Information for Creditors of Front Sight Management, LLC
Case Number 22-11824 in the United States Bankruptcy Court for the District of Nevada
DEBTOR WAS FORMED IN 1996 AND IS STILL DEVELOPING
The initial papers filed in the bankruptcy case include a declaration from the Debtor’s sole manager and 100% owner, Ignatius Piazza. According to his declaration, Front Sight Management, LLC, doing business as Front Sight Firearms Training Institute, was first formed in 1996 in California. In 1998, the Debtor acquired 550 acres of land and approximately 500 acre feet of water rights in Pahrump, Nevada. The Debtor later completely relocated from California to Nevada.
On the property in Pahrump, NV, the Debtor has built “what is now the finest and largest private firearms training facility in the world,” according to Mr. Piazza. The Front Sight property is “currently comprised of 50 outdoor firearms training ranges, live fire tactical training simulators, an 8,000 square foot classroom and pro shop, and assorted accessory buildings, bathrooms, three water wells and thousands of square yards of completed grading for future development.”
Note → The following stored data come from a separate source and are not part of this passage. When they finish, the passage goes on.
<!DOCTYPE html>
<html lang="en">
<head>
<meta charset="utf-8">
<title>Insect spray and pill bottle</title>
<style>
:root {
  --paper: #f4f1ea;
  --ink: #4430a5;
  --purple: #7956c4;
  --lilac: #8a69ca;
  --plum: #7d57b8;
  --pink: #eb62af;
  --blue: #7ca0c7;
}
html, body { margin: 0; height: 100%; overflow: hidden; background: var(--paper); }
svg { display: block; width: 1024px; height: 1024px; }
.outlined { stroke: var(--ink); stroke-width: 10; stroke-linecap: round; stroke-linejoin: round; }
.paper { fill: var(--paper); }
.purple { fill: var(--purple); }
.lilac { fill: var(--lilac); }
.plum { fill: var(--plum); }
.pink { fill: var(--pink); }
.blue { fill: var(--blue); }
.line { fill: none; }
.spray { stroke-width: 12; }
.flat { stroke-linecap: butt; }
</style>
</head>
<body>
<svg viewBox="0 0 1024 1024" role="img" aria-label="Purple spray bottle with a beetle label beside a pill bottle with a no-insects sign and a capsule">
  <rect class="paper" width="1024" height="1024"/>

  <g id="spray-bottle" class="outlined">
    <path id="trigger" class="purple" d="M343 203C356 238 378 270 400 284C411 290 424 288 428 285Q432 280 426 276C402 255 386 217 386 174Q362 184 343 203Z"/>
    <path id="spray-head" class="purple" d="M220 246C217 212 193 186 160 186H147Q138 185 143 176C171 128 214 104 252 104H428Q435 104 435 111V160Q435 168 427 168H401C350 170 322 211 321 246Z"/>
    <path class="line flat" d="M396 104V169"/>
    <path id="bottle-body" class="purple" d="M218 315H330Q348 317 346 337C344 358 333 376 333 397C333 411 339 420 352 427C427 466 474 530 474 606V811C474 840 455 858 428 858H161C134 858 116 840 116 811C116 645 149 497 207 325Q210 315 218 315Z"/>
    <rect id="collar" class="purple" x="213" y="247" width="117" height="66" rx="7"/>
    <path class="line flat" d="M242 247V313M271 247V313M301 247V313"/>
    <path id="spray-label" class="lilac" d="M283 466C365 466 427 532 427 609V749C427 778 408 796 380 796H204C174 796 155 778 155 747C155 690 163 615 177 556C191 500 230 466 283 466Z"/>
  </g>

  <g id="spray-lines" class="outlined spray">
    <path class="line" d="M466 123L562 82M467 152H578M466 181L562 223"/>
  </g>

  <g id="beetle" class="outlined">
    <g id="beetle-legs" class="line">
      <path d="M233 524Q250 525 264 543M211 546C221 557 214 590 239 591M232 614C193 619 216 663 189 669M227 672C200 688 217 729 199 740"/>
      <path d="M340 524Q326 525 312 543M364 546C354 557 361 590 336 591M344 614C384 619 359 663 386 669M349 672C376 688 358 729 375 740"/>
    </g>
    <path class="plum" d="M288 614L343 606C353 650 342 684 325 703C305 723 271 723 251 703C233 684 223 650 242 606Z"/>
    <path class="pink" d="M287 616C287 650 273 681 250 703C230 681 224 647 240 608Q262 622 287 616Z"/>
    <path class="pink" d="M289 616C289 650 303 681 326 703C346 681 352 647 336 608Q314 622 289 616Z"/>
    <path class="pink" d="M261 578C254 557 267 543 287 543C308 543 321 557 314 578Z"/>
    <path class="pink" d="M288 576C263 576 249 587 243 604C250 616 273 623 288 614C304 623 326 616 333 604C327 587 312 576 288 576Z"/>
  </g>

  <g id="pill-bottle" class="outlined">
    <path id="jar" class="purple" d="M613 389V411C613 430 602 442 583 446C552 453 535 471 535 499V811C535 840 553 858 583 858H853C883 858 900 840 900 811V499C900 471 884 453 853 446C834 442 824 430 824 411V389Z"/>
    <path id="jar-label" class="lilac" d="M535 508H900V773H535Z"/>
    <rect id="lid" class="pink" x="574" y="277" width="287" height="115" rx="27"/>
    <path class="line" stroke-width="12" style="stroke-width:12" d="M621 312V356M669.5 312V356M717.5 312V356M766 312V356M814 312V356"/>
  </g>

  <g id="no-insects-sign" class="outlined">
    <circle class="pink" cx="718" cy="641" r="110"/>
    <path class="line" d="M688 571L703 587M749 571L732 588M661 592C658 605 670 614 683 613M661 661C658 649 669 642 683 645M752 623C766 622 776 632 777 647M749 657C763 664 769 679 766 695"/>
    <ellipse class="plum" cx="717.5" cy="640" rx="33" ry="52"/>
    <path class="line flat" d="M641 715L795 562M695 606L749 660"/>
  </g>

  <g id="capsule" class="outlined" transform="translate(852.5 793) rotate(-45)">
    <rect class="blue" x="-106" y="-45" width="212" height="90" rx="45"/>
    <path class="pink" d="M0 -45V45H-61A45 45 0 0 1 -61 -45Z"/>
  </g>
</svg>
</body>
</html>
The Debtor provides firearms instruction, classes, and practice facilities to upward of 40,000 different individuals each year. Since it began operations, the Debtor has trained over 1 million students. It currently has over 260,000 members who pay for use of the Debtor’s facilities. While it has obviously had some success, the Debtor still has big plans for expansion and additional operations. It hopes to build a Vacation Club & Resort, including an RV Park and retail area, on some its existing land to cater to its customers and create an additional revenue stream.
THE DEBTOR’S DISPUTE WITH LVDF
In pursuit of its dream to develop a vacation club and resort on the Front Sight property, the Debtor tried to find funding. However, since the Debtor is in the business of providing firearms instruction, many traditional lenders were unable or unwilling to lend money to the Debtor. Despite its inability to find traditional funding, the Debtor continued to pursue its vision and tried to solicit funding from alternative sources.
To that end, in 2012, the Debtor was approached by Robert W. Dziubla and John Fleming, doing business as Las Vegas Development Fund LLC (“LVDF”). LVDF told the Debtor that it could raise up to $150 million in funding at a low interest rate that the Debtor could use to develop its Vacation Club & Resort. The funding was apparently going to be raised from foreign investors. LVDF claimed that it had a lot of experience doing foreign fundraising and that it could get funding for the Debtor in under a year.
The Debtor advanced over $500,000 to LVDF to pay fees and expenses associated with the fundraising, including government compliance fees related to accepting foreign investments and advertising costs. Rather than successfully raising $150 million in one year as promised, though, LVDF only ever provided the Debtor with $6.3 million between 2012 and today. The two sides both assert wrongdoing by the other. State court litigation has been pending since August 2018. Ultimately, the Debtor filed for bankruptcy in order to prevent the foreclosure of its property and to settle its dispute with LVDF once and for all.
WHAT CAN UNSECURED CREDITORS DO IN A CONTESTED BANKRUPTCY?
The events precipitating the filing of the bankruptcy case on May 24, 2022 consisted of over 4 years of state court litigation between the Debtor and its lender, as well as an impending foreclosure of the Debtor’s property. Both the Debtor and LVDF claim to have spent over $1 million in attorneys’ fees before the filing of the bankruptcy case. Given this substantial litigation and expense, it is very likely that the bankruptcy will also be contested.
When a Debtor and secured lender are very litigious, it can sometimes feel like unsecured creditors’ voices will get lost. This does not have to be the case, however. Unsecured creditors are permitted to work together by forming a committee of unsecured creditors. A committee, once it is formed, has the ability to hire attorneys who are paid for by the Debtor, not the individual unsecured creditors. A committee is tasked with advocating for the rights of all unsecured creditors.
When a committee is involved in a case that is contentious between a debtor and its secured lender, the outcome for unsecured creditors usually improves. This is particularly true when the committee hires experienced counsel. If you want more information about this case or committees generally, please contact PRLT for a no obligation consultation.
PRLT does not represent Front Sight Management, LLC or any of its affiliates. The content on this page is provided for informational purposes only. Nothing on this page or this website creates an attorney/client relationship between you and PRLT. Nothing on this page is legal advice. If you have any questions about the Front Sight bankruptcy case or anything discussed on this page, please contact us.